Yes rational people can choose a different interpretation of QM, but they probably need to make other metaphysical choices to match in order to maintain consistency.

Aumann's agreement theorem.

Comment author: Eugine_Nier 04 July 2011 07:33:38AM 3 points [-]

Aumann's agreement theorem.

assumes common priors, i.e., a common metaphysical commitment.

Comment author: [deleted] 04 July 2011 07:42:21AM 2 points [-]

However, Robin Hanson has presented an argument that Bayesians who agree about the processes that gave rise to their priors (e.g., genetic and environmental influences) should, if they adhere to a certain pre-rationality condition, have common priors.

The metaphysical commitment necessary is weaker than it looks.

Comment author: MarkusRamikin 07 July 2011 10:47:35AM *  1 point [-]

This theorem (valuable though it may be) strikes me as one of the easiest abused things ever.

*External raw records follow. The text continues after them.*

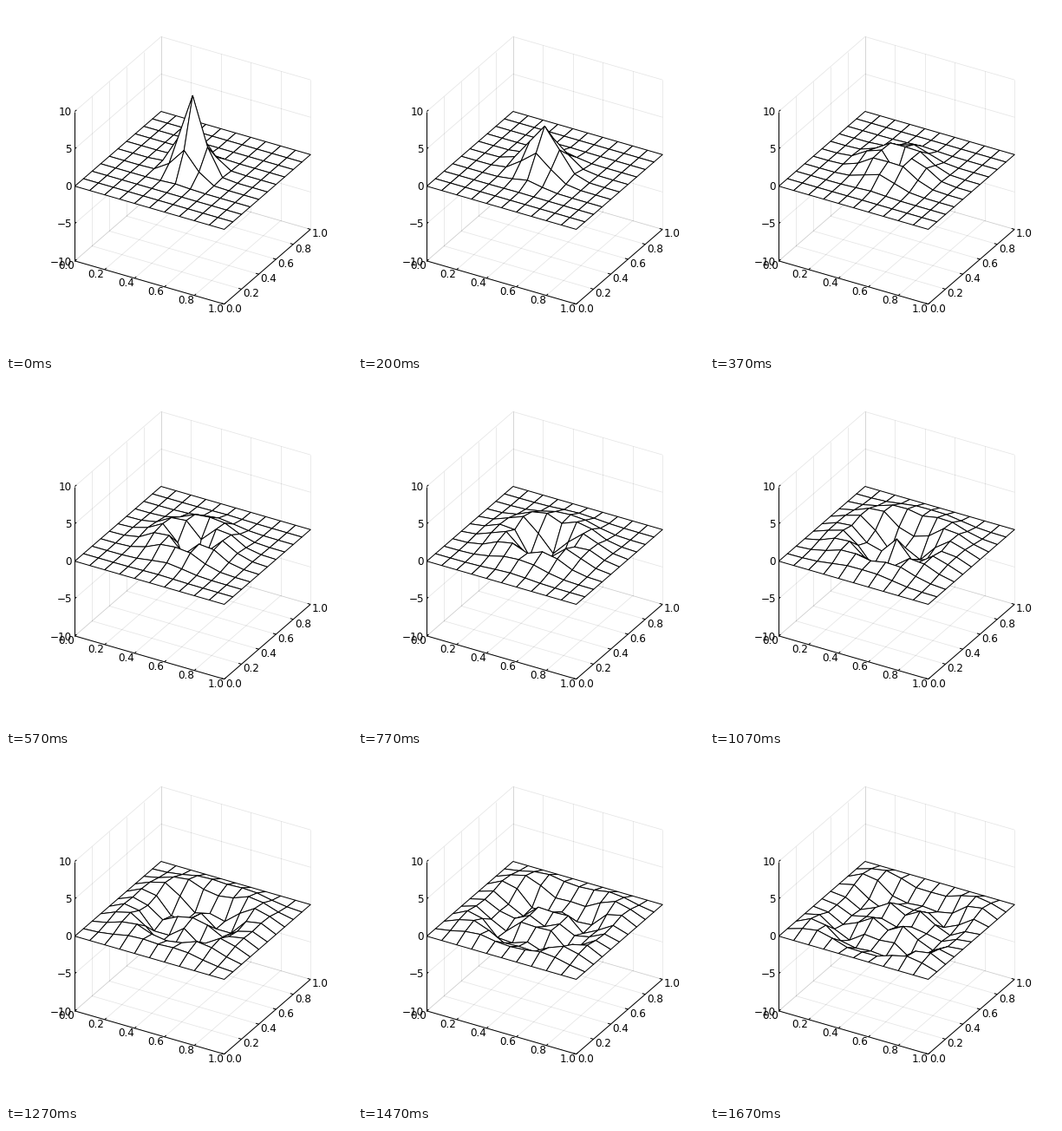
These frames come from a looping animation (399x400 px, 1710 ms). A matplotlib script:

```python
import numpy as np
import matplotlib.pyplot as plt
from matplotlib.animation import FuncAnimation
from matplotlib.collections import LineCollection, PolyCollection

W, H, DPI = 399, 400, 100
PX = 72 / DPI                     # one pixel in points
N, STEPS, COURANT = 11, 51, 0.1
TICK_MS, LOOP_MS = 10, 1710
CX, CY, SIZE = 215.25, 189.5, 199.0
COS, SIN = np.cos(np.pi / 6), np.sin(np.pi / 6)


def project(x, y, z):
    """Orthographic view, 30 degrees azimuth and elevation; z spans -10..10."""
    x, y = np.asarray(x) - 0.5, np.asarray(y) - 0.5
    sx = CX + SIZE * (COS * x + SIN * y)
    sy = CY + SIZE * (SIN * (SIN * x - COS * y) - COS * np.asarray(z) / 20)
    return np.stack(np.broadcast_arrays(sx, sy), axis=-1)


def segment(a, b):
    return [project(*a), project(*b)]


def laplacian(u):
    out = np.zeros_like(u)
    out[1:-1, 1:-1] = (u[2:, 1:-1] + u[:-2, 1:-1] + u[1:-1, 2:]
                       + u[1:-1, :-2] - 4 * u[1:-1, 1:-1])
    return out


def simulate():
    """Wave equation with fixed edges, released at rest from a Gaussian."""
    k = COURANT ** 2
    u = 10 * np.exp(-100 * ((gx - 0.5) ** 2 + (gy - 0.5) ** 2))
    states = [u, u + k / 2 * laplacian(u)]
    while len(states) < STEPS:
        states.append(2 * states[-1] - states[-2] + k * laplacian(states[-1]))
    return states


def quads(u):
    """Mesh cells from back to front."""
    p = project(gx, gy, u)
    return [[p[i, j], p[i + 1, j], p[i + 1, j + 1], p[i, j + 1]]
            for j in reversed(range(N - 1)) for i in range(N - 1)]


side = np.linspace(0, 1, N)
gx, gy = np.meshgrid(side, side, indexing="ij")
waves = simulate()

fig = plt.figure(figsize=(W / DPI, H / DPI), dpi=DPI, facecolor="white")
ax = fig.add_axes([0, 0, 1, 1])
ax.set(xlim=(0, W), ylim=(H, 0))
ax.axis("off")

grid, axes = [], [
    segment((0, 0, -10), (1, 0, -10)),
    segment((1, 0, -10), (1, 1, -10)),
    segment((0, 0, -10), (0, 0, 10)),
]
TICK = 0.02


def label(pos, dx, dy, text, ha):
    ax.text(pos[0] + dx, pos[1] + dy + 4.4, text, ha=ha, va="baseline",
            family="DejaVu Sans", size=12 * PX, color="black")


for t in np.linspace(0, 1, 6):
    grid += [segment((t, 0, -10), (t, 1, -10)), segment((t, 1, -10), (t, 1, 10)),
             segment((0, t, -10), (1, t, -10)), segment((0, t, -10), (0, t, 10))]
    axes += [segment((t, 0, -10), (t, TICK, -10)),
             segment((1, t, -10), (1 - TICK, t, -10))]
    label(project(t, 0, -10), -0.2, 5, f"{t:.1f}", "right")
    label(project(1, t, -10), 1.8, 4.5, f"{t:.1f}", "left")

for z in range(-10, 11, 5):
    grid += [segment((0, 0, z), (0, 1, z)), segment((0, 1, z), (1, 1, z))]
    axes.append(segment((0, 0, z), (0, TICK, z)))
    label(project(0, 0, z), -3.4, 0.3, str(z).replace("-", "\u2212"), "right")

ax.add_collection(LineCollection(grid, colors=[(0, 0, 0, 0.1)],
                                 linewidths=0.8 * PX, zorder=1))
ax.add_collection(LineCollection(axes, colors="black", linewidths=PX, zorder=2))
mesh = PolyCollection(quads(waves[0]), facecolors="white", edgecolors="black",
                      linewidths=PX, joinstyle="round", zorder=3)
ax.add_collection(mesh)


def update(tick):
    # The wave advances 30 times a second on a 10 ms clock.
    step = min(STEPS - 1, int((tick + 0.5) * 0.3))
    mesh.set_verts(quads(waves[step]))
    return [mesh]


anim = FuncAnimation(fig, update, frames=LOOP_MS // TICK_MS, interval=TICK_MS,
                     repeat=True, repeat_delay=0)
plt.show()
```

I think Ayn Rand would have liked it: if you don't agree with me, you're not as committed to Reason as I am.

Comment author: [deleted] 07 July 2011 04:42:14PM 0 points [-]

If you don't agree with me, you're not as committed to Reason as I am.

Except that isn't what I said.

If MWI is wrong, I want to believe that MWI is wrong. If MWI is right, I want to believe MWI is right.

Comment author: jsalvatier 07 July 2011 04:58:23PM 1 point [-]

I believe he's saying that rational people should agree on metaphysics (or probability distributions over different systems). In other words, to disagree about MWI, you need to dispute EY's chain of reasoning metaphysics->evidence->MWI, which Perplexed says is difficult or dispute EY's metaphysical commitments, which Perplexed implies is relatively easier.

Comment author: Islander 25 July 2011 07:28:13PM 0 points [-]

That's interesting. The only problem now is to find a rational person to try it out on.